┌─ INFORMATION SUPPLIED

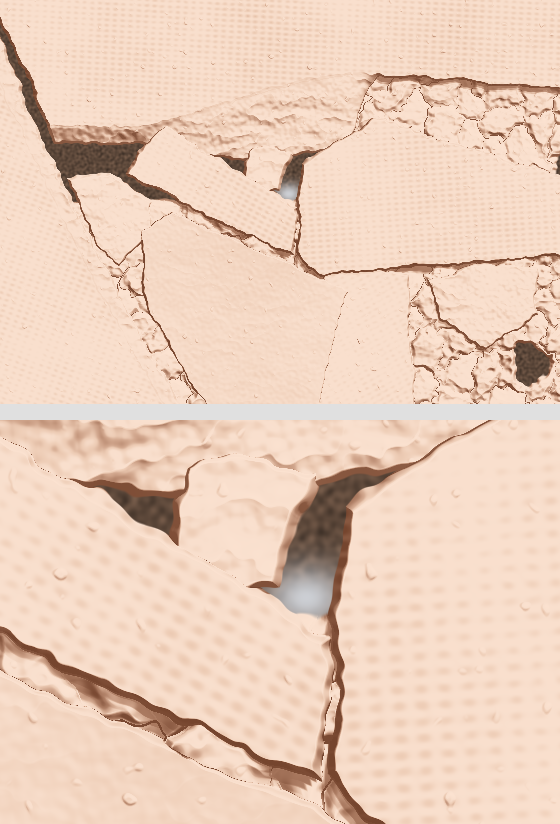
Top: the whole. Bottom: its middle third, enlarged.
Give the GLSL for this texture, as a Shadertoy shader.

```glsl
#define LIGHT vec3(.975, .875, .805)
#define SOFT vec3(.93, .80, .71)
#define MID vec3(.81, .64, .54)
#define SHADE vec3(.66, .47, .37)
#define RUST vec3(.46, .27, .18)
#define FLOOR vec3(.40, .31, .25)
#define GLEAM vec3(.80, .81, .83)
#define LIGHT_DIR normalize(vec3(.35, .6, .8))
#define EDGE .005
#define WEAVE_FREQ 465.
#define WEAVE_DEPTH .15
#define ROUGHNESS .011

vec2 hash2(vec2 p) {
    return fract(sin(vec2(dot(p, vec2(127.1, 311.7)), dot(p, vec2(269.5, 183.3)))) * 43758.5);
}

float corner(vec2 cell, vec2 f, vec2 o) {
    return dot(hash2(cell + o) * 2. - 1., f - o);
}

float gradientNoise(vec2 p) {
    vec2 i = floor(p), f = p - i, u = f * f * (3. - 2. * f);
    return mix(mix(corner(i, f, vec2(0)), corner(i, f, vec2(1, 0)), u.x),
               mix(corner(i, f, vec2(0, 1)), corner(i, f, vec2(1)), u.x), u.y);
}

vec2 warp(vec2 p) {
    return vec2(gradientNoise(p), gradientNoise(p + 37.));
}

// Signed distance bound of a convex slab, corners listed clockwise
float slab(vec2 p, vec2 v[6]) {
    float d = -1.;
    for (int i = 0; i < 6; i++) {
        vec2 e = v[(i + 1) % 6] - v[i];
        d = max(d, dot(p - v[i], normalize(vec2(-e.y, e.x))));
    }
    return d;
}

// Tilted crumbs of uneven height, one per Voronoi cell
float crumbs(vec2 p) {
    vec2 i = floor(p), f = p - i, offset = vec2(0), seed = vec2(0);
    float near = 8., second = 8.;
    for (int k = 0; k < 9; k++) {
        vec2 o = vec2(k % 3 - 1, k / 3 - 1), h = hash2(i + o);
        float d = length(o + h - f);
        if (d < near) { second = near; near = d; offset = f - o - h; seed = h; }
        else second = min(second, d);
    }
    float top = .4 + .6 * seed.x + .7 * dot(offset, seed.yx - .5);
    return top * mix(.55, 1., smoothstep(0., .4, second - near));
}

// Surface = height, pressed smoothness, weave angle; the highest piece wins
void lay(inout vec3 surface, float d, float height, float pressed, float angle) {
    float h = height * smoothstep(EDGE, -EDGE, d);
    if (h > surface.x) surface = vec3(h, pressed, angle);
}

vec3 scene(vec2 q) {
    vec2 p = q + .015 * warp(q * 13.) + .007 * warp(q * 55.);
    vec3 s = vec3(0);

    // Loose rubble, absent from the open holes
    vec2 ragged = q + 2.5 * (p - q);
    float filled = max(smoothstep(.51, .49, p.y), smoothstep(.85, .87, p.x));
    filled *= smoothstep(.045, .06, length(ragged - vec2(1.31, .1)));
    filled *= smoothstep(.035, .05, length(ragged - vec2(1.4, .575)));
    s.x = filled * (.012 + .026 * crumbs(ragged * 14.));

    // Upper cake with its broken bevel
    float rim = mix(.69, .815, smoothstep(.3, .85, p.x)) - .03 * smoothstep(.95, 1.38, p.x);
    float bevel = (.04 + .14 * smoothstep(.3, .72, p.x)) * smoothstep(.94, .84, p.x) + .003;
    float rise = clamp((p.y - rim) / bevel + 1., 0., 1.);
    float side = (.436 - .455 * p.y - p.x) * .91;
    lay(s, max(side, rim - bevel - p.y), mix(.03, .064, rise), smoothstep(.8, 1., rise), -.05);

    // Left cake
    float left = (p.x - .45 + .6 * p.y - .11 * p.y * p.y) * .87;
    lay(s, left, .05, smoothstep(0., -.05, left), -.35);

    // Fallen slabs
    lay(s, slab(p, vec2[6](vec2(.41, .688), vec2(.737, .485), vec2(.728, .365),
        vec2(.52, .462), vec2(.316, .57), vec2(.34, .62))), .057, 1., -.5);
    lay(s, slab(p, vec2[6](vec2(.745, .594), vec2(.93, .71), vec2(1.42, .555),
        vec2(1.42, .37), vec2(.8, .318), vec2(.735, .37))), .058, 1., .06);
    lay(s, slab(p, vec2[6](vec2(.34, .43), vec2(.43, .475), vec2(.86, .285),
        vec2(.78, -.05), vec2(.52, -.03), vec2(.37, .22))), .044, .85, 0.);
    lay(s, slab(p, vec2[6](vec2(.8, .33), vec2(.9, .34), vec2(1.01, .32),
        vec2(1.03, -.05), vec2(.9, -.06), vec2(.77, -.05))), .04, .95, .5);

    // Crumbling chunks
    lay(s, slab(p, vec2[6](vec2(1.06, .31), vec2(1.2, .35), vec2(1.335, .34),
        vec2(1.33, .22), vec2(1.2, .135), vec2(1.09, .21))), .047, .1, 0.);
    lay(s, slab(p, vec2[6](vec2(.17, .56), vec2(.28, .57), vec2(.37, .5),
        vec2(.375, .44), vec2(.29, .34), vec2(.23, .4))), .04, .2, 0.);
    lay(s, slab(p, vec2[6](vec2(.615, .63), vec2(.66, .64), vec2(.72, .625),
        vec2(.69, .53), vec2(.65, .52), vec2(.605, .56))), .042, .3, 0.);

    // Grain: broken faces are ridged, pressed faces carry a few specks
    float fine = gradientNoise(q * 95.);
    float ridge = .3 - abs(gradientNoise(ragged * vec2(11, 24)));
    float grain = ROUGHNESS * (1. - s.y) * (ridge + .14 * fine)
                + .0004 * fine + .0014 * smoothstep(.33, .55, gradientNoise(q * 75. + 9.));
    s.x += grain * smoothstep(.004, .02, s.x);
    return s;
}

void mainImage(out vec4 fragColor, in vec2 fragCoord) {
    vec2 p = fragCoord / iResolution.y;
    vec3 s = scene(p), L = LIGHT_DIR;

    // Slope lighting
    float e = .002;
    vec2 slope = vec2(scene(p + vec2(e, 0)).x, scene(p + vec2(0, e)).x) - s.x;
    float tone = max(dot(normalize(vec3(-slope / e, 1)), L), 0.) / L.z;

    // Cast shadow, marched toward the light
    float cover = 0., run = length(L.xy);
    for (int i = 1; i <= 10; i++) {
        float t = .0055 * float(i);
        float h = scene(p + L.xy / run * t).x;
        cover = max(cover, (h - s.x - t * L.z / run - .001) / .016);
    }
    tone = .25 + .75 * tone * (1. - .8 * smoothstep(0., 1., cover));

    // Woven imprint, broad mottling, and a duller satin slab
    float c = cos(s.z), n = sin(s.z);
    vec2 w = mat2(c, -n, n, c) * p * WEAVE_FREQ;
    float mottle = .5 + gradientNoise(p * 4.) + .5 * gradientNoise(p * 17.);
    float weave = (.5 + .5 * sin(w.y)) * (.6 + .4 * sin(w.x * .7)) * (.6 + .8 * mottle);
    tone -= WEAVE_DEPTH * smoothstep(.85, 1., s.y) * weave + .07 * mottle;
    tone -= .07 * (1. - smoothstep(.02, .05, abs(s.y - .85)));

    // Powder ramp from deep shadow to lit face
    vec3 powder = mix(RUST, SHADE, smoothstep(.15, .36, tone));
    powder = mix(powder, MID, smoothstep(.34, .58, tone));
    powder = mix(powder, SOFT, smoothstep(.54, .78, tone));
    powder = mix(powder, LIGHT, smoothstep(.74, .98, tone)) + .06 * clamp(tone - 1., 0., .5);

    // Dark pan floor with grit and one soft reflection
    vec3 base = FLOOR * (.9 + .5 * gradientNoise(p * 130.));
    vec2 glow = (p - vec2(.715, .52)) / vec2(.035, .026);
    base = mix(base, GLEAM, exp(-dot(glow, glow)));
    fragColor = vec4(mix(base, powder, smoothstep(.003, .011, s.x)), 1);
}
```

└─

● TASK TO COMPLETE:
Whatever pictures the entries contain, omit them, and write the rest out exactly.

● ANSWER AREA:
Top: the whole. Bottom: its middle third, enlarged.
Give the GLSL for this texture, as a Shadertoy shader.

```glsl
#define LIGHT vec3(.975, .875, .805)
#define SOFT vec3(.93, .80, .71)
#define MID vec3(.81, .64, .54)
#define SHADE vec3(.66, .47, .37)
#define RUST vec3(.46, .27, .18)
#define FLOOR vec3(.40, .31, .25)
#define GLEAM vec3(.80, .81, .83)
#define LIGHT_DIR normalize(vec3(.35, .6, .8))
#define EDGE .005
#define WEAVE_FREQ 465.
#define WEAVE_DEPTH .15
#define ROUGHNESS .011

vec2 hash2(vec2 p) {
    return fract(sin(vec2(dot(p, vec2(127.1, 311.7)), dot(p, vec2(269.5, 183.3)))) * 43758.5);
}

float corner(vec2 cell, vec2 f, vec2 o) {
    return dot(hash2(cell + o) * 2. - 1., f - o);
}

float gradientNoise(vec2 p) {
    vec2 i = floor(p), f = p - i, u = f * f * (3. - 2. * f);
    return mix(mix(corner(i, f, vec2(0)), corner(i, f, vec2(1, 0)), u.x),
               mix(corner(i, f, vec2(0, 1)), corner(i, f, vec2(1)), u.x), u.y);
}

vec2 warp(vec2 p) {
    return vec2(gradientNoise(p), gradientNoise(p + 37.));
}

// Signed distance bound of a convex slab, corners listed clockwise
float slab(vec2 p, vec2 v[6]) {
    float d = -1.;
    for (int i = 0; i < 6; i++) {
        vec2 e = v[(i + 1) % 6] - v[i];
        d = max(d, dot(p - v[i], normalize(vec2(-e.y, e.x))));
    }
    return d;
}

// Tilted crumbs of uneven height, one per Voronoi cell
float crumbs(vec2 p) {
    vec2 i = floor(p), f = p - i, offset = vec2(0), seed = vec2(0);
    float near = 8., second = 8.;
    for (int k = 0; k < 9; k++) {
        vec2 o = vec2(k % 3 - 1, k / 3 - 1), h = hash2(i + o);
        float d = length(o + h - f);
        if (d < near) { second = near; near = d; offset = f - o - h; seed = h; }
        else second = min(second, d);
    }
    float top = .4 + .6 * seed.x + .7 * dot(offset, seed.yx - .5);
    return top * mix(.55, 1., smoothstep(0., .4, second - near));
}

// Surface = height, pressed smoothness, weave angle; the highest piece wins
void lay(inout vec3 surface, float d, float height, float pressed, float angle) {
    float h = height * smoothstep(EDGE, -EDGE, d);
    if (h > surface.x) surface = vec3(h, pressed, angle);
}

vec3 scene(vec2 q) {
    vec2 p = q + .015 * warp(q * 13.) + .007 * warp(q * 55.);
    vec3 s = vec3(0);

    // Loose rubble, absent from the open holes
    vec2 ragged = q + 2.5 * (p - q);
    float filled = max(smoothstep(.51, .49, p.y), smoothstep(.85, .87, p.x));
    filled *= smoothstep(.045, .06, length(ragged - vec2(1.31, .1)));
    filled *= smoothstep(.035, .05, length(ragged - vec2(1.4, .575)));
    s.x = filled * (.012 + .026 * crumbs(ragged * 14.));

    // Upper cake with its broken bevel
    float rim = mix(.69, .815, smoothstep(.3, .85, p.x)) - .03 * smoothstep(.95, 1.38, p.x);
    float bevel = (.04 + .14 * smoothstep(.3, .72, p.x)) * smoothstep(.94, .84, p.x) + .003;
    float rise = clamp((p.y - rim) / bevel + 1., 0., 1.);
    float side = (.436 - .455 * p.y - p.x) * .91;
    lay(s, max(side, rim - bevel - p.y), mix(.03, .064, rise), smoothstep(.8, 1., rise), -.05);

    // Left cake
    float left = (p.x - .45 + .6 * p.y - .11 * p.y * p.y) * .87;
    lay(s, left, .05, smoothstep(0., -.05, left), -.35);

    // Fallen slabs
    lay(s, slab(p, vec2[6](vec2(.41, .688), vec2(.737, .485), vec2(.728, .365),
        vec2(.52, .462), vec2(.316, .57), vec2(.34, .62))), .057, 1., -.5);
    lay(s, slab(p, vec2[6](vec2(.745, .594), vec2(.93, .71), vec2(1.42, .555),
        vec2(1.42, .37), vec2(.8, .318), vec2(.735, .37))), .058, 1., .06);
    lay(s, slab(p, vec2[6](vec2(.34, .43), vec2(.43, .475), vec2(.86, .285),
        vec2(.78, -.05), vec2(.52, -.03), vec2(.37, .22))), .044, .85, 0.);
    lay(s, slab(p, vec2[6](vec2(.8, .33), vec2(.9, .34), vec2(1.01, .32),
        vec2(1.03, -.05), vec2(.9, -.06), vec2(.77, -.05))), .04, .95, .5);

    // Crumbling chunks
    lay(s, slab(p, vec2[6](vec2(1.06, .31), vec2(1.2, .35), vec2(1.335, .34),
        vec2(1.33, .22), vec2(1.2, .135), vec2(1.09, .21))), .047, .1, 0.);
    lay(s, slab(p, vec2[6](vec2(.17, .56), vec2(.28, .57), vec2(.37, .5),
        vec2(.375, .44), vec2(.29, .34), vec2(.23, .4))), .04, .2, 0.);
    lay(s, slab(p, vec2[6](vec2(.615, .63), vec2(.66, .64), vec2(.72, .625),
        vec2(.69, .53), vec2(.65, .52), vec2(.605, .56))), .042, .3, 0.);

    // Grain: broken faces are ridged, pressed faces carry a few specks
    float fine = gradientNoise(q * 95.);
    float ridge = .3 - abs(gradientNoise(ragged * vec2(11, 24)));
    float grain = ROUGHNESS * (1. - s.y) * (ridge + .14 * fine)
                + .0004 * fine + .0014 * smoothstep(.33, .55, gradientNoise(q * 75. + 9.));
    s.x += grain * smoothstep(.004, .02, s.x);
    return s;
}

void mainImage(out vec4 fragColor, in vec2 fragCoord) {
    vec2 p = fragCoord / iResolution.y;
    vec3 s = scene(p), L = LIGHT_DIR;

    // Slope lighting
    float e = .002;
    vec2 slope = vec2(scene(p + vec2(e, 0)).x, scene(p + vec2(0, e)).x) - s.x;
    float tone = max(dot(normalize(vec3(-slope / e, 1)), L), 0.) / L.z;

    // Cast shadow, marched toward the light
    float cover = 0., run = length(L.xy);
    for (int i = 1; i <= 10; i++) {
        float t = .0055 * float(i);
        float h = scene(p + L.xy / run * t).x;
        cover = max(cover, (h - s.x - t * L.z / run - .001) / .016);
    }
    tone = .25 + .75 * tone * (1. - .8 * smoothstep(0., 1., cover));

    // Woven imprint, broad mottling, and a duller satin slab
    float c = cos(s.z), n = sin(s.z);
    vec2 w = mat2(c, -n, n, c) * p * WEAVE_FREQ;
    float mottle = .5 + gradientNoise(p * 4.) + .5 * gradientNoise(p * 17.);
    float weave = (.5 + .5 * sin(w.y)) * (.6 + .4 * sin(w.x * .7)) * (.6 + .8 * mottle);
    tone -= WEAVE_DEPTH * smoothstep(.85, 1., s.y) * weave + .07 * mottle;
    tone -= .07 * (1. - smoothstep(.02, .05, abs(s.y - .85)));

    // Powder ramp from deep shadow to lit face
    vec3 powder = mix(RUST, SHADE, smoothstep(.15, .36, tone));
    powder = mix(powder, MID, smoothstep(.34, .58, tone));
    powder = mix(powder, SOFT, smoothstep(.54, .78, tone));
    powder = mix(powder, LIGHT, smoothstep(.74, .98, tone)) + .06 * clamp(tone - 1., 0., .5);

    // Dark pan floor with grit and one soft reflection
    vec3 base = FLOOR * (.9 + .5 * gradientNoise(p * 130.));
    vec2 glow = (p - vec2(.715, .52)) / vec2(.035, .026);
    base = mix(base, GLEAM, exp(-dot(glow, glow)));
    fragColor = vec4(mix(base, powder, smoothstep(.003, .011, s.x)), 1);
}
```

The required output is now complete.